Rhetorical Analysis Of Marcelo Gleiser's Argument

1010 Words5 Pages

The “Science” of Marcelo Gleiser’s Arguments
Marcelo Gleiser is a physicist, author, and professor at Dartmouth who writes articles for NPR’s 13.7: Cosmos and Culture. His recent articles cover varied topics from the scientific method and ethics, to climate and technology, and even UFOs. Gleiser writes his articles so that he is the voice of reason, neither riling the most extreme nor the most skeptical science fan. His target audience appears to include both scientists and the average adult who cares for the future. Many science writers tend to be boring and give straight facts and knowledge, but Gleiser speaks more simply and appeals to those who are not necessarily as educated. The Aristotelian proofs of logos, ethos, and pathos stand for logical, credible, and emotional appeals. They are a filter through which Gleiser’s arguments can be analyzed for effectiveness.
Logos, as previously stated, refers to an argument’s logical appeal. As an established member of the scientific community, it is only logical for Gleiser to utilize logos in his articles.
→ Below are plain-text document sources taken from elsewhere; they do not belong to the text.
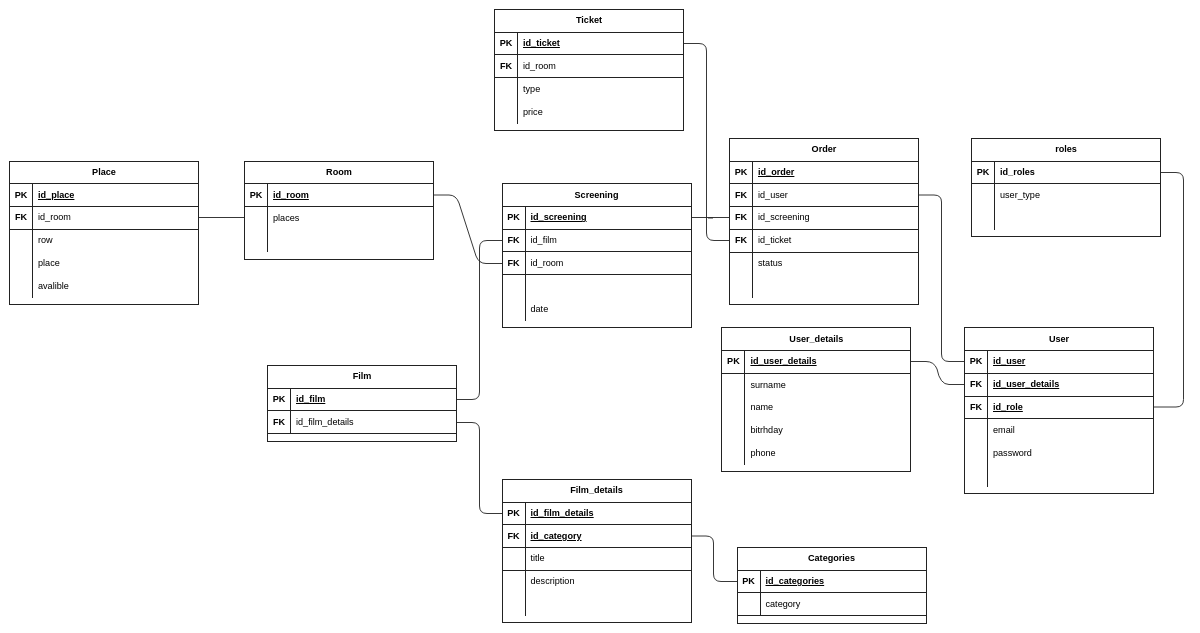
<!DOCTYPE html>
<html lang="en">
<head>
<meta charset="utf-8">
<title>Cinema database diagram</title>
<style>
:root { --paper: #fff; --ink: #000; --line: #222; --row: 22.73px; }
* { box-sizing: border-box; margin: 0; padding: 0; }
html, body { width: 1200px; height: 633px; overflow: hidden; background: var(--paper); }
.diagram {
  position: relative; width: 1200px; height: 633px;
  font: 9.1px/1 "Liberation Sans", Arial, sans-serif; color: var(--ink);
}
.links { position: absolute; inset: 0; fill: none; stroke: var(--line); stroke-width: 0.9; }
.entity {
  position: absolute; left: var(--x); top: var(--y); width: 190px; height: var(--h);
  border: 1px solid var(--line); background: var(--paper);
}
.entity h2 {
  display: flex; align-items: center; justify-content: center;
  height: var(--row); font-size: inherit; border-bottom: 1px solid var(--line);
}
.entity ul { list-style: none; }
.entity li { display: flex; height: var(--row); }
.entity li.ruled { border-bottom: 1px solid var(--line); }
.entity b {
  display: flex; align-items: center; justify-content: center;
  flex: 0 0 23px; border-right: 1px solid var(--line);
}
.entity span { align-self: center; padding-left: 5px; white-space: nowrap; }
.entity .key { font-weight: 700; text-decoration: underline; }
.entity .strong { font-weight: 700; }
</style>
</head>
<body>
<main class="diagram">
  <svg class="links" width="1200" height="633" viewBox="0 0 1200 633" aria-hidden="true">
    <path d="M198 217.5H245"/>
    <path d="M433 195H449Q456 195 459 203L476 256Q479 263.5 486 263.5H502"/>
    <path d="M502 240.5H487Q479.5 240.5 479.5 248V392Q479.5 399.5 472 399.5H456"/>
    <path d="M456 422.5H472Q479.5 422.5 479.5 430V506Q479.5 513.5 487 513.5H502"/>
    <path d="M683 43.5H699Q706.5 43.5 706.5 51V233Q706.5 240.5 714 240.5H730"/>
    <path d="M690 217.5H730M708 218H713"/>
    <path d="M918 195H934Q941.5 195 941.5 202V354Q941.5 361.5 949 361.5H965"/>
    <path d="M910 361.5H926Q934 361.5 937 369Q940 384.5 949 384.5H965"/>
    <path d="M1160 172.5H1176Q1183.5 172.5 1183.5 180V399.5Q1183.5 407 1176 407H1153"/>
    <path d="M690 536H706Q713.5 536 713.5 543V574Q713.5 581.5 721 581.5H737"/>
  </svg>

  <section class="entity" style="--x:494px;--y:9px;--h:122px">
    <h2>Ticket</h2>
    <ul>
      <li class="ruled"><b>PK</b><span class="key">id_ticket</span></li>
      <li class="ruled"><b>FK</b><span>id_room</span></li>
      <li><b></b><span>type</span></li>
      <li><b></b><span>price</span></li>
    </ul>
  </section>

  <section class="entity" style="--x:9px;--y:160.5px;--h:144.5px">
    <h2>Place</h2>
    <ul>
      <li class="ruled"><b>PK</b><span class="key">id_place</span></li>
      <li class="ruled"><b>FK</b><span>id_room</span></li>
      <li><b></b><span>row</span></li>
      <li><b></b><span>place</span></li>
      <li><b></b><span>avalible</span></li>
    </ul>
  </section>

  <section class="entity" style="--x:244px;--y:160.5px;--h:99px">
    <h2>Room</h2>
    <ul>
      <li class="ruled"><b>PK</b><span class="key">id_room</span></li>
      <li><b></b><span>places</span></li>
      <li><b></b></li>
    </ul>
  </section>

  <section class="entity" style="--x:501.5px;--y:183.3px;--h:144.5px">
    <h2>Screening</h2>
    <ul>
      <li class="ruled"><b>PK</b><span class="key">id_screening</span></li>
      <li class="ruled"><b>FK</b><span>id_film</span></li>
      <li class="ruled"><b>FK</b><span>id_room</span></li>
      <li><b></b></li>
      <li><b></b><span>date</span></li>
    </ul>
  </section>

  <section class="entity" style="--x:729px;--y:138px;--h:167px">
    <h2>Order</h2>
    <ul>
      <li class="ruled"><b>PK</b><span class="key">id_order</span></li>
      <li class="ruled"><b>FK</b><span>id_user</span></li>
      <li class="ruled"><b>FK</b><span>id_screening</span></li>
      <li class="ruled"><b>FK</b><span>id_ticket</span></li>
      <li><b></b><span>status</span></li>
      <li><b></b></li>
    </ul>
  </section>

  <section class="entity" style="--x:971px;--y:138px;--h:99px">
    <h2>roles</h2>
    <ul>
      <li class="ruled"><b>PK</b><span class="strong">id_roles</span></li>
      <li><b></b><span>user_type</span></li>
      <li><b></b></li>
    </ul>
  </section>

  <section class="entity" style="--x:721.4px;--y:327.4px;--h:144.5px">
    <h2>User_details</h2>
    <ul>
      <li class="ruled"><b>PK</b><span class="key">id_user_details</span></li>
      <li><b></b><span>surname</span></li>
      <li><b></b><span>name</span></li>
      <li><b></b><span>bitrhday</span></li>
      <li><b></b><span>phone</span></li>
    </ul>
  </section>

  <section class="entity" style="--x:964px;--y:327.4px;--h:167px">
    <h2>User</h2>
    <ul>
      <li class="ruled"><b>PK</b><span class="key">id_user</span></li>
      <li class="ruled"><b>FK</b><span class="key">id_user_details</span></li>
      <li class="ruled"><b>FK</b><span class="key">id_role</span></li>
      <li><b></b><span>email</span></li>
      <li><b></b><span>password</span></li>
      <li><b></b></li>
    </ul>
  </section>

  <section class="entity" style="--x:267px;--y:365px;--h:76.5px">
    <h2>Film</h2>
    <ul>
      <li class="ruled"><b>PK</b><span class="key">id_film</span></li>
      <li class="ruled"><b>FK</b><span>id_film_details</span></li>
    </ul>
  </section>

  <section class="entity" style="--x:501.5px;--y:478.8px;--h:144.5px">
    <h2>Film_details</h2>
    <ul>
      <li class="ruled"><b>PK</b><span class="key">id_film_details</span></li>
      <li class="ruled"><b>FK</b><span class="key">id_category</span></li>
      <li class="ruled"><b></b><span>title</span></li>
      <li><b></b><span>description</span></li>
      <li><b></b></li>
    </ul>
  </section>

  <section class="entity" style="--x:736.5px;--y:547px;--h:76.5px">
    <h2>Categories</h2>
    <ul>
      <li class="ruled"><b>PK</b><span class="key">id_categories</span></li>
      <li class="ruled"><b></b><span>category</span></li>
    </ul>
  </section>
</main>
</body>
</html>
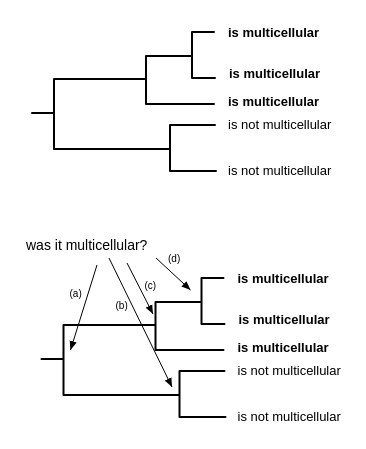
<!DOCTYPE html>
<html lang="en">
<head>
<meta charset="utf-8">
<title>Was it multicellular?</title>
<style>
  :root { --ink: #000; --paper: #fff; }
  * { box-sizing: border-box; margin: 0; padding: 0; }
  html, body { width: 366px; height: 449px; overflow: hidden; background: var(--paper); }
  .diagram {
    position: relative; width: 366px; height: 449px; overflow: hidden;
    background: var(--paper); color: var(--ink);
    font: 13px/16px "Liberation Sans", Arial, sans-serif;
  }
  .lines { position: absolute; inset: 0; display: block; }
  .branches { fill: none; stroke: var(--ink); stroke-width: 2; stroke-linecap: round; }
  .arrows { stroke: var(--ink); stroke-width: 1; }
  .arrowhead { fill: var(--ink); }
  .tips { position: absolute; left: 0; top: 0; list-style: none; }
  .tips-question { left: 9.5px; top: 246px; }
  .tips li, .question, .mark { position: absolute; white-space: nowrap; }
  .tips li { left: 228px; }
  .multi { font-weight: 700; }
  .tips .tip-1 { top: 25px; }
  .tips .tip-2 { top: 66px; left: 229px; }
  .tips .tip-3 { top: 94px; }
  .tips .tip-4 { top: 117px; }
  .tips .tip-5 { top: 163px; }
  .question { left: 26px; top: 237px; font-size: 14px; font-weight: 400; line-height: 16px; }
  .mark { font-size: 10px; line-height: 12px; }
  .mark-a { left: 69.5px; top: 288px; }
  .mark-b { left: 115.5px; top: 300px; }
  .mark-c { left: 144.5px; top: 280px; }
  .mark-d { left: 168px; top: 253px; }
</style>
</head>
<body>
<main class="diagram">
  <svg class="lines" width="366" height="449" viewBox="0 0 366 449" aria-hidden="true">
    <defs>
      <path id="tree" d="M32 113H54M54 79V149M54 79H146M146 56V104M146 56H192M192 32V78M192 32H214M192 78H215M146 104H214M54 149H170M170 125V171M170 125H215M170 171H216"/>
      <marker id="arrowhead" markerUnits="userSpaceOnUse" markerWidth="10" markerHeight="8" refX="9" refY="4" orient="auto">
        <polygon class="arrowhead" points="0,0.3 9,4 0,7.7"/>
      </marker>
    </defs>
    <g class="branches">
      <use href="#tree"/>
      <use href="#tree" x="9.5" y="246"/>
    </g>
    <g class="arrows" marker-end="url(#arrowhead)">
      <line x1="97" y1="265" x2="70.5" y2="350" marker-end="url(#arrowhead)"/>
      <line x1="109" y1="258" x2="172" y2="387" marker-end="url(#arrowhead)"/>
      <line x1="127" y1="263" x2="153" y2="314" marker-end="url(#arrowhead)"/>
      <line x1="156" y1="258" x2="190.5" y2="290" marker-end="url(#arrowhead)"/>
    </g>
  </svg>

  <ul class="tips">
    <li class="tip-1 multi">is multicellular</li>
    <li class="tip-2 multi">is multicellular</li>
    <li class="tip-3 multi">is multicellular</li>
    <li class="tip-4">is not multicellular</li>
    <li class="tip-5">is not multicellular</li>
  </ul>

  <h1 class="question">was it multicellular?</h1>
  <span class="mark mark-a">(a)</span>
  <span class="mark mark-b">(b)</span>
  <span class="mark mark-c">(c)</span>
  <span class="mark mark-d">(d)</span>

  <ul class="tips tips-question">
    <li class="tip-1 multi">is multicellular</li>
    <li class="tip-2 multi">is multicellular</li>
    <li class="tip-3 multi">is multicellular</li>
    <li class="tip-4">is not multicellular</li>
    <li class="tip-5">is not multicellular</li>
  </ul>
</main>
</body>
</html>
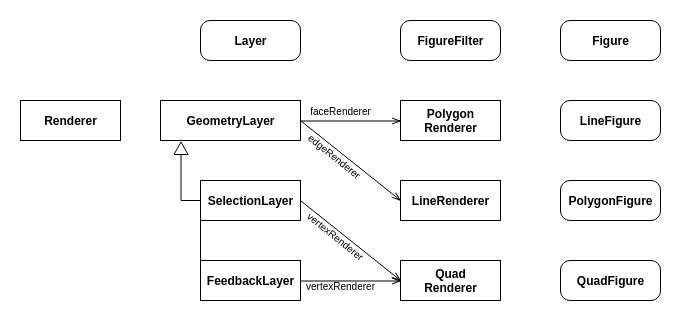
<!DOCTYPE html>
<html lang="en">
<head>
<meta charset="utf-8">
<title>Renderer class diagram</title>
<style>
:root { --ink: #000; --paper: #fff; }
* { box-sizing: border-box; }
html, body { margin: 0; overflow: hidden; background: var(--paper); }
.diagram {
  position: relative; width: 682px; height: 322px; overflow: hidden;
  background: var(--paper); color: var(--ink);
  font-family: "Liberation Sans", Arial, sans-serif;
}
.connectors { position: absolute; left: 0; top: 0; fill: none; stroke: var(--ink); }
.node {
  position: absolute; left: var(--x); top: var(--y); width: 101px; height: 41px;
  display: flex; align-items: center; justify-content: center;
  border: 1px solid var(--ink); background: var(--paper);
  font-size: 12px; font-weight: 700; line-height: 14px; text-align: center; white-space: nowrap;
}
.wide { width: 141px; }
.rounded { border-radius: 10px; }
.edge-label {
  position: absolute; left: var(--x); top: var(--y); transform: translate(-50%, -50%) rotate(var(--turn, 0deg));
  font-size: 10px; line-height: 12px; white-space: nowrap;
}
</style>
</head>
<body>
<main class="diagram">
  <div class="node rounded" style="--x:200px;--y:20px">Layer</div>
  <div class="node rounded" style="--x:400px;--y:20px">FigureFilter</div>
  <div class="node rounded" style="--x:560px;--y:20px">Figure</div>

  <div class="node" style="--x:20px;--y:100px">Renderer</div>
  <div class="node wide" style="--x:160px;--y:100px">GeometryLayer</div>
  <div class="node" style="--x:400px;--y:100px">Polygon<br>Renderer</div>
  <div class="node rounded" style="--x:560px;--y:100px">LineFigure</div>

  <div class="node" style="--x:200px;--y:180px">SelectionLayer</div>
  <div class="node" style="--x:400px;--y:180px">LineRenderer</div>
  <div class="node rounded" style="--x:560px;--y:180px">PolygonFigure</div>

  <div class="node" style="--x:200px;--y:260px">FeedbackLayer</div>
  <div class="node" style="--x:400px;--y:260px">Quad<br>Renderer</div>
  <div class="node rounded" style="--x:560px;--y:260px">QuadFigure</div>

  <svg class="connectors" width="682" height="322" viewBox="0 0 682 322" aria-hidden="true">
    <defs>
      <marker id="open-arrow" markerUnits="userSpaceOnUse" markerWidth="12" markerHeight="10" refX="9" refY="4" orient="auto" overflow="visible">
        <path d="M1 1 L9 4 L1 7"/>
      </marker>
    </defs>
    <g class="inheritance">
      <path d="M200.5 280.5V200.5H181V154"/>
      <polygon points="181,142 188,154.5 174,154.5"/>
    </g>
    <g class="associations" marker-end="url(#open-arrow)">
      <path d="M301 121H400" marker-end="url(#open-arrow)"/>
      <path d="M301 121L400 200" marker-end="url(#open-arrow)"/>
      <path d="M301 201L400 280" marker-end="url(#open-arrow)"/>
      <path d="M301 281H400" marker-end="url(#open-arrow)"/>
    </g>
  </svg>

  <span class="edge-label" style="--x:340.5px;--y:112px">faceRenderer</span>
  <span class="edge-label" style="--x:334px;--y:157px;--turn:39deg">edgeRenderer</span>
  <span class="edge-label" style="--x:335px;--y:237px;--turn:39deg">vertexRenderer</span>
  <span class="edge-label" style="--x:340.5px;--y:287px">vertexRenderer</span>
</main>
</body>
</html>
His articles have solid factual backing, as in when Gleiser explains the goals of the Paris Agreement in “Without the U.S. …show more content…

He also is able to make a logical comparison of the “individual collection of apps” on a phone to a “fingerprint” in his article “Welcome to the Age of Digital Transcendance” (Gleiser, 2018c). He explains research in another article by means of breaking apart the term itself, saying “[t]he word research already tells the story: re-search, to search and search again, until we get worthy results”(Gleiser, 2017a). Gleiser’s use of logos throughout his different articles has been effective without becoming cumbersome and boring to read like other science

Show More
Open Document